# Assignment:
Read through the listing below, and copy every line where the string "Noto" appears.

Content starts

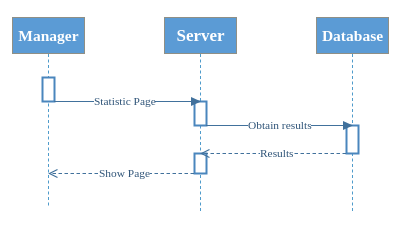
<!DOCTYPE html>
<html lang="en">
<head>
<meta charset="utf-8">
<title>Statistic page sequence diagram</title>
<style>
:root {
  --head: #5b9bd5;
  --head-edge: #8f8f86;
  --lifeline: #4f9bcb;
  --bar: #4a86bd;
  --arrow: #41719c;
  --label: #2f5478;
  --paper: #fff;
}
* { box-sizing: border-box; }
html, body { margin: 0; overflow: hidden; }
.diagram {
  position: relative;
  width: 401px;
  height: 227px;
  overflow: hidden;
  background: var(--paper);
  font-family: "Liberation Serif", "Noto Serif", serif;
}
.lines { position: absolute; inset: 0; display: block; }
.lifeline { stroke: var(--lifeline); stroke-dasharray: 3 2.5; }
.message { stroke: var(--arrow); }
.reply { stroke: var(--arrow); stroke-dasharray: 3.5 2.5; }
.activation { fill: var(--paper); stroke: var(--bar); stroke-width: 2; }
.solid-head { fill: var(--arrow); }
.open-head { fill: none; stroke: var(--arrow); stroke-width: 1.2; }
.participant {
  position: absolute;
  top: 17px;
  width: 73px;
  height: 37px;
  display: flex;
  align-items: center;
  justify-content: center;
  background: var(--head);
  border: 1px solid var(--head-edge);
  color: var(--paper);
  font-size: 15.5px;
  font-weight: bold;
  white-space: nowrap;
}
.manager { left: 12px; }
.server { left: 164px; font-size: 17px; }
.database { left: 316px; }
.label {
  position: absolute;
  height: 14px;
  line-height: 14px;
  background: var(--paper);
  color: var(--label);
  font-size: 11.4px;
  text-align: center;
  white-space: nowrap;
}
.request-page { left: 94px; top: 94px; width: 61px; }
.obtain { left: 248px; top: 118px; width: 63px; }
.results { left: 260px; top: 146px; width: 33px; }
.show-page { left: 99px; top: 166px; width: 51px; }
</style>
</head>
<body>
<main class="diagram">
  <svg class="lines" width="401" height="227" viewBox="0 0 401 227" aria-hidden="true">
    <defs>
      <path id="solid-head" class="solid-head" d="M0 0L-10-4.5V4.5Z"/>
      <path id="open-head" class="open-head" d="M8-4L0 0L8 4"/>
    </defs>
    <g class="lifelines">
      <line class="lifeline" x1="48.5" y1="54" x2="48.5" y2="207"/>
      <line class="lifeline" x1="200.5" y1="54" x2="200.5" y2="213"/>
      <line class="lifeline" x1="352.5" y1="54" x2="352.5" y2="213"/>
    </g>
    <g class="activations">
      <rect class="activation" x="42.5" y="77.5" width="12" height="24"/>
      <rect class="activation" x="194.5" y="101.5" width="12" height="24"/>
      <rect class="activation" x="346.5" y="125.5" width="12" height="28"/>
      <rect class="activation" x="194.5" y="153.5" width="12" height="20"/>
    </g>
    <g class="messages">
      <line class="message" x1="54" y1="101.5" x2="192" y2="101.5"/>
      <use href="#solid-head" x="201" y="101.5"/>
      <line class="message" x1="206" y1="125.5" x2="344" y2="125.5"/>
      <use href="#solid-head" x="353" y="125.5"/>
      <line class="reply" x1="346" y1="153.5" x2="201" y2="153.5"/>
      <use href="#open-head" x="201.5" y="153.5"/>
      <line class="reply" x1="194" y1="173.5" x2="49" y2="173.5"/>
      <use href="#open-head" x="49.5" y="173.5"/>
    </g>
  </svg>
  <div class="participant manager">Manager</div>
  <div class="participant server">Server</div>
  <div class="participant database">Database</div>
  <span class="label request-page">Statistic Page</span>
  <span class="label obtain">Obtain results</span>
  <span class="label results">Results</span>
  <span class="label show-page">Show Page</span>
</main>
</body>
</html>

Content ends
Content starts

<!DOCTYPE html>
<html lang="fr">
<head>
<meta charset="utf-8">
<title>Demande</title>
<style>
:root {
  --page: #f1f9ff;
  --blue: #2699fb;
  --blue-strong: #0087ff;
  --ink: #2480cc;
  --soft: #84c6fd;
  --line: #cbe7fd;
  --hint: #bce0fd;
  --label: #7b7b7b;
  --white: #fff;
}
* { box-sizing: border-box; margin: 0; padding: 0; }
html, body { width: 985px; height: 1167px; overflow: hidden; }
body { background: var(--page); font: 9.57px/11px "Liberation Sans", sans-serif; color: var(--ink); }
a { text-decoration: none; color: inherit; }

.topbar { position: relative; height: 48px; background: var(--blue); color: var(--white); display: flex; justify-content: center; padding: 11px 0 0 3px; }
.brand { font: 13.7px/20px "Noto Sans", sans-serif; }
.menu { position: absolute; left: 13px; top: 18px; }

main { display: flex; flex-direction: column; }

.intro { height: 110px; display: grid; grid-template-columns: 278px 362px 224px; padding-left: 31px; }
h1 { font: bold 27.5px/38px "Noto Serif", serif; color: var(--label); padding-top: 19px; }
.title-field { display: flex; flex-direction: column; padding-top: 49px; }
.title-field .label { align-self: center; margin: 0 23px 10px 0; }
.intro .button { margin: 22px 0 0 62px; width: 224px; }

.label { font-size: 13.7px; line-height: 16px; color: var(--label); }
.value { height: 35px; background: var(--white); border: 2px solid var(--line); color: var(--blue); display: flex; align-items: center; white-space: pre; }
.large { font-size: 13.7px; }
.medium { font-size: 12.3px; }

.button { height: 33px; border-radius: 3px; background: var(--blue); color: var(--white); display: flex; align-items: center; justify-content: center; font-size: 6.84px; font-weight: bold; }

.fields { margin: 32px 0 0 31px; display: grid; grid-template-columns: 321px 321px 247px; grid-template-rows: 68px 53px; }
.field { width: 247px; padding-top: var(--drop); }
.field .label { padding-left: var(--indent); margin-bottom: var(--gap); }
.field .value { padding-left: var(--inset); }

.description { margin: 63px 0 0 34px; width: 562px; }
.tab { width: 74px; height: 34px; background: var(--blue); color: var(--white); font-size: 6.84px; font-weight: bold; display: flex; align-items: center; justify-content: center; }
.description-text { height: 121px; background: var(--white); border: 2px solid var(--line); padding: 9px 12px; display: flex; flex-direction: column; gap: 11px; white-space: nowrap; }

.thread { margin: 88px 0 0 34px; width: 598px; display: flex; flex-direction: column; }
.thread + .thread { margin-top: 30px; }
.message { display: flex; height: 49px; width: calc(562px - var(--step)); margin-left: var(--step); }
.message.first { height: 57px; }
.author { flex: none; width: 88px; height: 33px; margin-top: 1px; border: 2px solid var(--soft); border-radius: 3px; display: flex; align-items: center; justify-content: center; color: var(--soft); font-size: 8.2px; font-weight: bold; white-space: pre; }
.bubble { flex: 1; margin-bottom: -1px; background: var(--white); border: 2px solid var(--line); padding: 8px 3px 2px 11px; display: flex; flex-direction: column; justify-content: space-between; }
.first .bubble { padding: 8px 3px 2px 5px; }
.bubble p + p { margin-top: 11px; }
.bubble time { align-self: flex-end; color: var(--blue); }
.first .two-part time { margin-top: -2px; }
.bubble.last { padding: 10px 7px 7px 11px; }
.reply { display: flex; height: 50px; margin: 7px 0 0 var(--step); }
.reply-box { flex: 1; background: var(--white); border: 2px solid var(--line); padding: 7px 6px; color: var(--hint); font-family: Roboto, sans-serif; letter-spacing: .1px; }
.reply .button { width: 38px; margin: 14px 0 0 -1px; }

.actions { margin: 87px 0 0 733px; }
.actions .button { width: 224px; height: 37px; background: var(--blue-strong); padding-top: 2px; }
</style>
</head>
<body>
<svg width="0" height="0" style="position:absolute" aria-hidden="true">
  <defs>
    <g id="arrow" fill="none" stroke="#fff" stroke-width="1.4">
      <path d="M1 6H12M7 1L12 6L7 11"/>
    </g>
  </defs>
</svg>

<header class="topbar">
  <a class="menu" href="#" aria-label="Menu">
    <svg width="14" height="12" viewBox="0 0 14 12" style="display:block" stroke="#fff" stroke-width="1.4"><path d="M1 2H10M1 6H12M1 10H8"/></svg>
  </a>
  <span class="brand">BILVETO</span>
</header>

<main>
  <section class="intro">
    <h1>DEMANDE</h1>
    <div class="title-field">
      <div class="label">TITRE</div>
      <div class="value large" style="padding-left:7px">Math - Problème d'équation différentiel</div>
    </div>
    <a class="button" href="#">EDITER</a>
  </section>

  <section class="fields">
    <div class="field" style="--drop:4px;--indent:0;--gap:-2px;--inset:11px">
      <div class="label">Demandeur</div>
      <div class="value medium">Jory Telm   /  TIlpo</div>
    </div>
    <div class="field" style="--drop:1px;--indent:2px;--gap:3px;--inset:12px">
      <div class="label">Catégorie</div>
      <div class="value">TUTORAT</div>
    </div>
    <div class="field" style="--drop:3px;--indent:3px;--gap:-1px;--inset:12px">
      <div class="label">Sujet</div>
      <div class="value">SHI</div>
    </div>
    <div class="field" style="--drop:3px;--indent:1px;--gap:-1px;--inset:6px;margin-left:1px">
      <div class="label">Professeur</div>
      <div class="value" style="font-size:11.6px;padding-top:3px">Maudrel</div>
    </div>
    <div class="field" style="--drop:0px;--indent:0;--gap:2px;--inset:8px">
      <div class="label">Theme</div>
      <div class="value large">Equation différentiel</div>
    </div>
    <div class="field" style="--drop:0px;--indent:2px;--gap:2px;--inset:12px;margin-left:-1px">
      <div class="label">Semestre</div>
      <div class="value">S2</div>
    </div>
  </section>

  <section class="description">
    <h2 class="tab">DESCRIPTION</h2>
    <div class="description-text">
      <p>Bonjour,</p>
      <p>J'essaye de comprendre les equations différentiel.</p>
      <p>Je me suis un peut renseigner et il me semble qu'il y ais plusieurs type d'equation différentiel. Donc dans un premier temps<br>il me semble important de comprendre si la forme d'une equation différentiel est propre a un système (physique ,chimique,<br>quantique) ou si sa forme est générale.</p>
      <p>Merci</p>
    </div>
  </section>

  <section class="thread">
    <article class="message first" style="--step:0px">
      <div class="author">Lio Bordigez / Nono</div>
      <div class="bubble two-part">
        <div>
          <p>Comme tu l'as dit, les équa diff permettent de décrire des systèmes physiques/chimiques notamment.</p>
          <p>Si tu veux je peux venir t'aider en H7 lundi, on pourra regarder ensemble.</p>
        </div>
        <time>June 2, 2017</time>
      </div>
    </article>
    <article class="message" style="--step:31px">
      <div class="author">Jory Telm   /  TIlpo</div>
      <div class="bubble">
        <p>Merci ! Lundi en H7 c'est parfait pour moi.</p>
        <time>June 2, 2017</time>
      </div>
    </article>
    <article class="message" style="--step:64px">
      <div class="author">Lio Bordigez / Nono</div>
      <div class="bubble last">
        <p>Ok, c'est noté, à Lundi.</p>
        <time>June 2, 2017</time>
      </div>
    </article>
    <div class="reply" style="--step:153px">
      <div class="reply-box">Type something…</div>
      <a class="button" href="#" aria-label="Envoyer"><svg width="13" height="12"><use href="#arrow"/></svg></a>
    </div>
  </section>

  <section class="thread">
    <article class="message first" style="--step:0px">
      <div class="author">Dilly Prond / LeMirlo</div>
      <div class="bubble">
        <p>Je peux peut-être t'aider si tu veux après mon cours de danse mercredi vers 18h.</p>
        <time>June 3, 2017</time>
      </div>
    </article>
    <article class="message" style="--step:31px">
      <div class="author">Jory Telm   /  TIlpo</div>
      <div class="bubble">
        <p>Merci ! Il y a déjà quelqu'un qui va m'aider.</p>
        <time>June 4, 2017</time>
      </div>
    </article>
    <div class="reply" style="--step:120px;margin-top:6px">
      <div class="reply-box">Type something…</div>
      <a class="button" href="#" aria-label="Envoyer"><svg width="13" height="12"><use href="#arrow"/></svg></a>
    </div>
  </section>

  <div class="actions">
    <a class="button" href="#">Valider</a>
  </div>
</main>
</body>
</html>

Content ends

# Task output:
  font-family: "Liberation Serif", "Noto Serif", serif;
.brand { font: 13.7px/20px "Noto Sans", sans-serif; }
h1 { font: bold 27.5px/38px "Noto Serif", serif; color: var(--label); padding-top: 19px; }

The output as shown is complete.